## INSTRUCTIONS TO FOLLOW:
Going line by line through the entries below, count those that contain "radius". Give the number by itself.

## SOURCE MATERIAL:
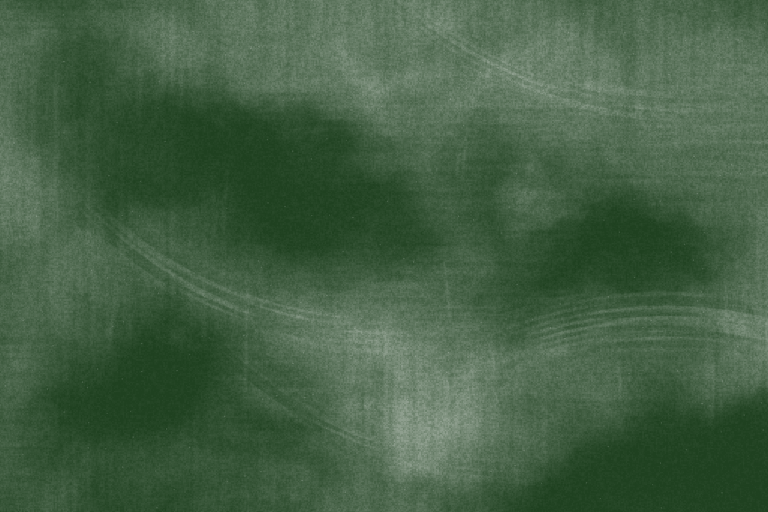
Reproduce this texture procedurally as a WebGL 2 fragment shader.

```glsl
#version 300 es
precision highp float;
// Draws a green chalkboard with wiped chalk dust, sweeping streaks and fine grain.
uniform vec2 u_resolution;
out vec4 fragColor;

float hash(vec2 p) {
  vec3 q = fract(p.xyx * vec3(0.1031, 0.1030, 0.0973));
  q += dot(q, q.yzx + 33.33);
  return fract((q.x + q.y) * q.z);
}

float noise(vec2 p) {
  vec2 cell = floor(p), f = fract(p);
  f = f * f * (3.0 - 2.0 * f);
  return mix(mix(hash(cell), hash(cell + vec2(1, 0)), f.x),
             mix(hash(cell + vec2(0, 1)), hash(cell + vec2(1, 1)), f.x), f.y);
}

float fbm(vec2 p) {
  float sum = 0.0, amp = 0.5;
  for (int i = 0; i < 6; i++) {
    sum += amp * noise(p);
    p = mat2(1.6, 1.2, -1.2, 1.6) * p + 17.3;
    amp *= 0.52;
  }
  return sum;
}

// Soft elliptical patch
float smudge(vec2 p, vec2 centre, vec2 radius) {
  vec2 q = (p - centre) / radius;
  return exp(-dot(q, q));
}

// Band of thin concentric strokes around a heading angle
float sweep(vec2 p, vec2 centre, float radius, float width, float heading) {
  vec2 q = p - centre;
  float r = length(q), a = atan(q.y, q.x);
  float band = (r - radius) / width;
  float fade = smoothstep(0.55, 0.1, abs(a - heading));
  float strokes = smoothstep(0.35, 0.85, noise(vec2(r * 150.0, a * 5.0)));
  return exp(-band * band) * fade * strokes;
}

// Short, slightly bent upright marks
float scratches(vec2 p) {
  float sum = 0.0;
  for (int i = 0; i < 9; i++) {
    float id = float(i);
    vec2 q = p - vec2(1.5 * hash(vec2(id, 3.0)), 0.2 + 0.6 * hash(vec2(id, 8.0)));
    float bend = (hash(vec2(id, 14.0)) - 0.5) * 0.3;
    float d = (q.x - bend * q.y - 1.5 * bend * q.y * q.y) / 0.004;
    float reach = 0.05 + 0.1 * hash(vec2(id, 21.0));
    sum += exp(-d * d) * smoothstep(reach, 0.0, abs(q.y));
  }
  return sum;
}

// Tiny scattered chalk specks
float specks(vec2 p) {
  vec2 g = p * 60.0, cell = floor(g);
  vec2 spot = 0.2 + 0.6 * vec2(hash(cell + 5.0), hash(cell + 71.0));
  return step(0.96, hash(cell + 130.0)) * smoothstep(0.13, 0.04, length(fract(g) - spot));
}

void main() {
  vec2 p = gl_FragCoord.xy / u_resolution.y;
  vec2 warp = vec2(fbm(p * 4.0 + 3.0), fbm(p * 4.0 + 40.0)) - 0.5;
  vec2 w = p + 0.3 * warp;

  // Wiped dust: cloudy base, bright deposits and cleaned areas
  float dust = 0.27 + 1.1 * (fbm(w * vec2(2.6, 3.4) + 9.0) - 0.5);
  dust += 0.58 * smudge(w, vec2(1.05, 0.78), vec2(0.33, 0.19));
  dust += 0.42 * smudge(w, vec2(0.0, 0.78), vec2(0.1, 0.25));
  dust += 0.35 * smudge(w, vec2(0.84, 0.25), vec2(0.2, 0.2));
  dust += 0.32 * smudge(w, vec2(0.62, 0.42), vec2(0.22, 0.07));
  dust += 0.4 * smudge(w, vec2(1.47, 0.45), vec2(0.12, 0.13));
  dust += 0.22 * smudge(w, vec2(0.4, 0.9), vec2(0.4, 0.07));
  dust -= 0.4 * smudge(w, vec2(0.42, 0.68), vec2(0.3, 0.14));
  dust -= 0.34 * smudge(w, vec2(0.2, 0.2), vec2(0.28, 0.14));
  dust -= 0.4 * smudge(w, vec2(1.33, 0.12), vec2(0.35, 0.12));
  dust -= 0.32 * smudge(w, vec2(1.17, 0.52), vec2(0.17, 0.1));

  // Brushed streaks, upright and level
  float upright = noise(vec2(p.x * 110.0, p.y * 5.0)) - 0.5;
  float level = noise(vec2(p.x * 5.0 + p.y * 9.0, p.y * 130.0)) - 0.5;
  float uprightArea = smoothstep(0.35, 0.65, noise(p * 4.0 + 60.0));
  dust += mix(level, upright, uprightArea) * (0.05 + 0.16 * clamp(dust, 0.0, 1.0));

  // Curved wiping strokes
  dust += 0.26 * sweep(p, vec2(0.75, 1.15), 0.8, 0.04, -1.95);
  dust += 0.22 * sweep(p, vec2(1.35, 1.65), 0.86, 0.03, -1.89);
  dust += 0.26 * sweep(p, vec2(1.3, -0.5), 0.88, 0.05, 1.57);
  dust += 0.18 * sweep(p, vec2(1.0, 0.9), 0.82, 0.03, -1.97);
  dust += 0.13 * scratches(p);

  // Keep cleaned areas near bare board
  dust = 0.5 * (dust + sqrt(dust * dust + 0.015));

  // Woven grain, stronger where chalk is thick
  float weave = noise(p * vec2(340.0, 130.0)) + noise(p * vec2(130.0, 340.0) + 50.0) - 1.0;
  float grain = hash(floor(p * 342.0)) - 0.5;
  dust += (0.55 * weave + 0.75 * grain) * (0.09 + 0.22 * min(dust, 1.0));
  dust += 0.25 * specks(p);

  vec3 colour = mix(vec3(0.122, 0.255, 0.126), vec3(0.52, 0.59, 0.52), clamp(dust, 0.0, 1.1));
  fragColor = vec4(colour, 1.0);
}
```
...
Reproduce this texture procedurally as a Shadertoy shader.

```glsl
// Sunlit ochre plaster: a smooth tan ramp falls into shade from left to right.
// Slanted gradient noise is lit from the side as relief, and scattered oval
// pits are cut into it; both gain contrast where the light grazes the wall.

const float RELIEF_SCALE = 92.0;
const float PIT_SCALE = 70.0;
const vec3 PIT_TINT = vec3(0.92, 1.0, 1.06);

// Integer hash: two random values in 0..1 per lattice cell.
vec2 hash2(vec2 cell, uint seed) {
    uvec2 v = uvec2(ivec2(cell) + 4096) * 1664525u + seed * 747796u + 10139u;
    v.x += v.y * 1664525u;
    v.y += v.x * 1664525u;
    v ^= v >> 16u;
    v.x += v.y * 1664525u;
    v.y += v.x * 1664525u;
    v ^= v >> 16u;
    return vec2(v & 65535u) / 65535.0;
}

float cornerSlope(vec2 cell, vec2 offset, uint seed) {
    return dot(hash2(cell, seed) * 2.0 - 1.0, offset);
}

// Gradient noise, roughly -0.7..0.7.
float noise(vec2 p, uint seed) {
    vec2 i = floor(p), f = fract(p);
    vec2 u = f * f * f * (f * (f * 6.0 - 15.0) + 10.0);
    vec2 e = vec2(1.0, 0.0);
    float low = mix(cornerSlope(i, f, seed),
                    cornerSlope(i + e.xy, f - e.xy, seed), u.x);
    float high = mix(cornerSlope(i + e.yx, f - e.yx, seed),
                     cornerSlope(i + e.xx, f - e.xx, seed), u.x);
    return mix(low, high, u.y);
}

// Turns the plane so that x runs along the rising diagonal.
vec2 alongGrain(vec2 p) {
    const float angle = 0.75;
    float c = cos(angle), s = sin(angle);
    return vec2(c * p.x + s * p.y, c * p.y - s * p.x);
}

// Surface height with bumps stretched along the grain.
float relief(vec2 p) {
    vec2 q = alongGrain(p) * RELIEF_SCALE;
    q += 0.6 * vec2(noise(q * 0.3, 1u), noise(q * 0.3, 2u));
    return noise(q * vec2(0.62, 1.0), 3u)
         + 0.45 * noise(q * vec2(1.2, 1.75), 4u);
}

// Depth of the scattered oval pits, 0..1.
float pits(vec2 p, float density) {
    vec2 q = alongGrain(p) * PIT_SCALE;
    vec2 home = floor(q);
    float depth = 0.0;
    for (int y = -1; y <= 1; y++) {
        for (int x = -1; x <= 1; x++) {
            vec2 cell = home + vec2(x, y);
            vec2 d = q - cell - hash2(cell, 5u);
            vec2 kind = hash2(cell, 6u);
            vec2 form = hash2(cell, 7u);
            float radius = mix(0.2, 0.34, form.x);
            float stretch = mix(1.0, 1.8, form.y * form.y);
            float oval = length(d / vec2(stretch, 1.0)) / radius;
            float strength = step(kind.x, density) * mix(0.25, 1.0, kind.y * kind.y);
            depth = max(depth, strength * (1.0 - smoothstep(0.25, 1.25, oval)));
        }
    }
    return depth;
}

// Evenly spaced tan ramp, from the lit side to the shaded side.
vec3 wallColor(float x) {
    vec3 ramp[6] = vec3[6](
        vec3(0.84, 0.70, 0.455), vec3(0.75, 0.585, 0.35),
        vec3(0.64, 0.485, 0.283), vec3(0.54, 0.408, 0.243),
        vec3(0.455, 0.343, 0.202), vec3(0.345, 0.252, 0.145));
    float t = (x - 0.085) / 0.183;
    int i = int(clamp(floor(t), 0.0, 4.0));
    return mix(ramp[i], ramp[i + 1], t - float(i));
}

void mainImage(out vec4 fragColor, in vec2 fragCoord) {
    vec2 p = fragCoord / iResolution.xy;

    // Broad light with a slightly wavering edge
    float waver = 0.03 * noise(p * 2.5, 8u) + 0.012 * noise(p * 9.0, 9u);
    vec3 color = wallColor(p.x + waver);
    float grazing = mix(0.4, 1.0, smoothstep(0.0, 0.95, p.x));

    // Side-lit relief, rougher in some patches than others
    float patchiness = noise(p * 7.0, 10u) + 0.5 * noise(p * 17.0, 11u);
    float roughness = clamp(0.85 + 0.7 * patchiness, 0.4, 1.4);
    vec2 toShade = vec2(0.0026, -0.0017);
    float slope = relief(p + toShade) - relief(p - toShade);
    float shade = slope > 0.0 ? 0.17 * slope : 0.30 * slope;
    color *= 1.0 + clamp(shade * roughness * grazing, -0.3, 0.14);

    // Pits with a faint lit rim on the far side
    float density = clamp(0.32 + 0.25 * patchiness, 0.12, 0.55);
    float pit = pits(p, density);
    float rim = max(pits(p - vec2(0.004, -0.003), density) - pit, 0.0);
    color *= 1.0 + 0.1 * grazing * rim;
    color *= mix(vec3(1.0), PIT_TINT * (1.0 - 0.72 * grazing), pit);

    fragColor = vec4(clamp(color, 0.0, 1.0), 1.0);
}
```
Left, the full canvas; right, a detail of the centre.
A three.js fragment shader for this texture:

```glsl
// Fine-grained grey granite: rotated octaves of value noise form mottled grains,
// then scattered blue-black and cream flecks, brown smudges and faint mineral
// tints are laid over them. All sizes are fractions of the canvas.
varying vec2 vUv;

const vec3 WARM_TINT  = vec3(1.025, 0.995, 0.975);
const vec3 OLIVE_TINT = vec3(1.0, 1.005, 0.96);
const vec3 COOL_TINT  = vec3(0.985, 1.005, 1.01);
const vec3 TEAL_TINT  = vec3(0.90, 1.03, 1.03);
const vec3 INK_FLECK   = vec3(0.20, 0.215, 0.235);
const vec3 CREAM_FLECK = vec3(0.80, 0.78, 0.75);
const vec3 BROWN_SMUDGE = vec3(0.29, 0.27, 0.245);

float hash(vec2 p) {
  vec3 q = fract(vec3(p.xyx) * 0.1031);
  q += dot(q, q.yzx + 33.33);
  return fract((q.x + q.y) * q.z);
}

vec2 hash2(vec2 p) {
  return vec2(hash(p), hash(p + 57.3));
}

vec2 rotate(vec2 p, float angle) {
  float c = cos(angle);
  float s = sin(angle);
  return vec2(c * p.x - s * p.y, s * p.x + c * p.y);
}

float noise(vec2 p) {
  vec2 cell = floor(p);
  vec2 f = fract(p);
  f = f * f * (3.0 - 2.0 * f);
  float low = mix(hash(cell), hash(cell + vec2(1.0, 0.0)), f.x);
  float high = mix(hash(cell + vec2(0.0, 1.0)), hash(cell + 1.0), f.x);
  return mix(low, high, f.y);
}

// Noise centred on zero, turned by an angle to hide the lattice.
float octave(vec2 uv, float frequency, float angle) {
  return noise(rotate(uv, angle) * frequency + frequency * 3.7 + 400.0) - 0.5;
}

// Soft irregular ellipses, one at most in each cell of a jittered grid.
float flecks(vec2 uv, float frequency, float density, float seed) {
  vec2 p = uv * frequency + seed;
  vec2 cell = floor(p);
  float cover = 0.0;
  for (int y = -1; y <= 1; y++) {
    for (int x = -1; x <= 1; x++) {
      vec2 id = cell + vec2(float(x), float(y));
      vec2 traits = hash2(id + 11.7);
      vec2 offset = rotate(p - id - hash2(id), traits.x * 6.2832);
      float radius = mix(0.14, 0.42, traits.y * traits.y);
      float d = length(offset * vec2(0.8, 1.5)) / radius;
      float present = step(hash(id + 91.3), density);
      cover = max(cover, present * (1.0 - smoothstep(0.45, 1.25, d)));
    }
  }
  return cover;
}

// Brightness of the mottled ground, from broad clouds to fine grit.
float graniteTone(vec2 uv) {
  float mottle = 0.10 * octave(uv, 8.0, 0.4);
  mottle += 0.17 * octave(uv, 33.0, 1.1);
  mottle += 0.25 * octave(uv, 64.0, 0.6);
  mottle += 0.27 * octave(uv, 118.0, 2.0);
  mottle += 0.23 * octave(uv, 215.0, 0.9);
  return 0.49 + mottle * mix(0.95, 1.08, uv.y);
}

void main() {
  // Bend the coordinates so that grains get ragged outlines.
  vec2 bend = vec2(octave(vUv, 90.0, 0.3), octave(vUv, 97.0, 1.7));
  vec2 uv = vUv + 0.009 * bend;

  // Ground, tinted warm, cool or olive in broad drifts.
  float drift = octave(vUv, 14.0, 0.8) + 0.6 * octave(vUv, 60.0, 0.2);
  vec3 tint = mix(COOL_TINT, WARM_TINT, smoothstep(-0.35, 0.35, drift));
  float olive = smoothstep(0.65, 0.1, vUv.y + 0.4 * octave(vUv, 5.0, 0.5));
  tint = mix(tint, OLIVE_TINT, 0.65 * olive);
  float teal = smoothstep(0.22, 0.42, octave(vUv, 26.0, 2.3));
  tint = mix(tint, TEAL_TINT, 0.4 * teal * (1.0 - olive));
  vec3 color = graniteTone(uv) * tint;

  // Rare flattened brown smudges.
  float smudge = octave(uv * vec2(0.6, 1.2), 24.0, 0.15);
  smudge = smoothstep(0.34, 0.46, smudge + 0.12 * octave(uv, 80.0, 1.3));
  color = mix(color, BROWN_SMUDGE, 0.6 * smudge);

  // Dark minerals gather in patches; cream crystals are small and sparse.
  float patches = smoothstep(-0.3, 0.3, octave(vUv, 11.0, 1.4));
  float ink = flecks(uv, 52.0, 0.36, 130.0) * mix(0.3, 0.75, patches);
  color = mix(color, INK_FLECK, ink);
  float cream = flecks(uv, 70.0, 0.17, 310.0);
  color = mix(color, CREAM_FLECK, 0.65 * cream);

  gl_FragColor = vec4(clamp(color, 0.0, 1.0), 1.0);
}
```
==
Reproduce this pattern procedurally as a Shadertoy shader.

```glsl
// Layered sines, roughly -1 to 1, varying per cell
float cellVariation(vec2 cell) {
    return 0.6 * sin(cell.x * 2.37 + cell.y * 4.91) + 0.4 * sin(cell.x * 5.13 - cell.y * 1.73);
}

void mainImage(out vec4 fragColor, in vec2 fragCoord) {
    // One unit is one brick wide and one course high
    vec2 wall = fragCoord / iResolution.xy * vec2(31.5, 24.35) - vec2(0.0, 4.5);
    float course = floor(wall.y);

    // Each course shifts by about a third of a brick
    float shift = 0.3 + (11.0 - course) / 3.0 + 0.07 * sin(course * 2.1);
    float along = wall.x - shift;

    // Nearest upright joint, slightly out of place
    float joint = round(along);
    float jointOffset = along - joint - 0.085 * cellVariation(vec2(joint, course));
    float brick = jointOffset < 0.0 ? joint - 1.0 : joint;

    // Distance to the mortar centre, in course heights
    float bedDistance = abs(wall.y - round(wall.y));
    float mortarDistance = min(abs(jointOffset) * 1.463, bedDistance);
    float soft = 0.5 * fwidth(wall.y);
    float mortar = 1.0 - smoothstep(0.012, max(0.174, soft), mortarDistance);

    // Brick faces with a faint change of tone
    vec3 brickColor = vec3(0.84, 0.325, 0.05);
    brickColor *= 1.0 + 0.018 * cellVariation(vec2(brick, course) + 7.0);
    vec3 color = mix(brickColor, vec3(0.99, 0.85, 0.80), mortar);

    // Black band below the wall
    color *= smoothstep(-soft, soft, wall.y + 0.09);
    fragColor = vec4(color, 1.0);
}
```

## TASK RESULT:
8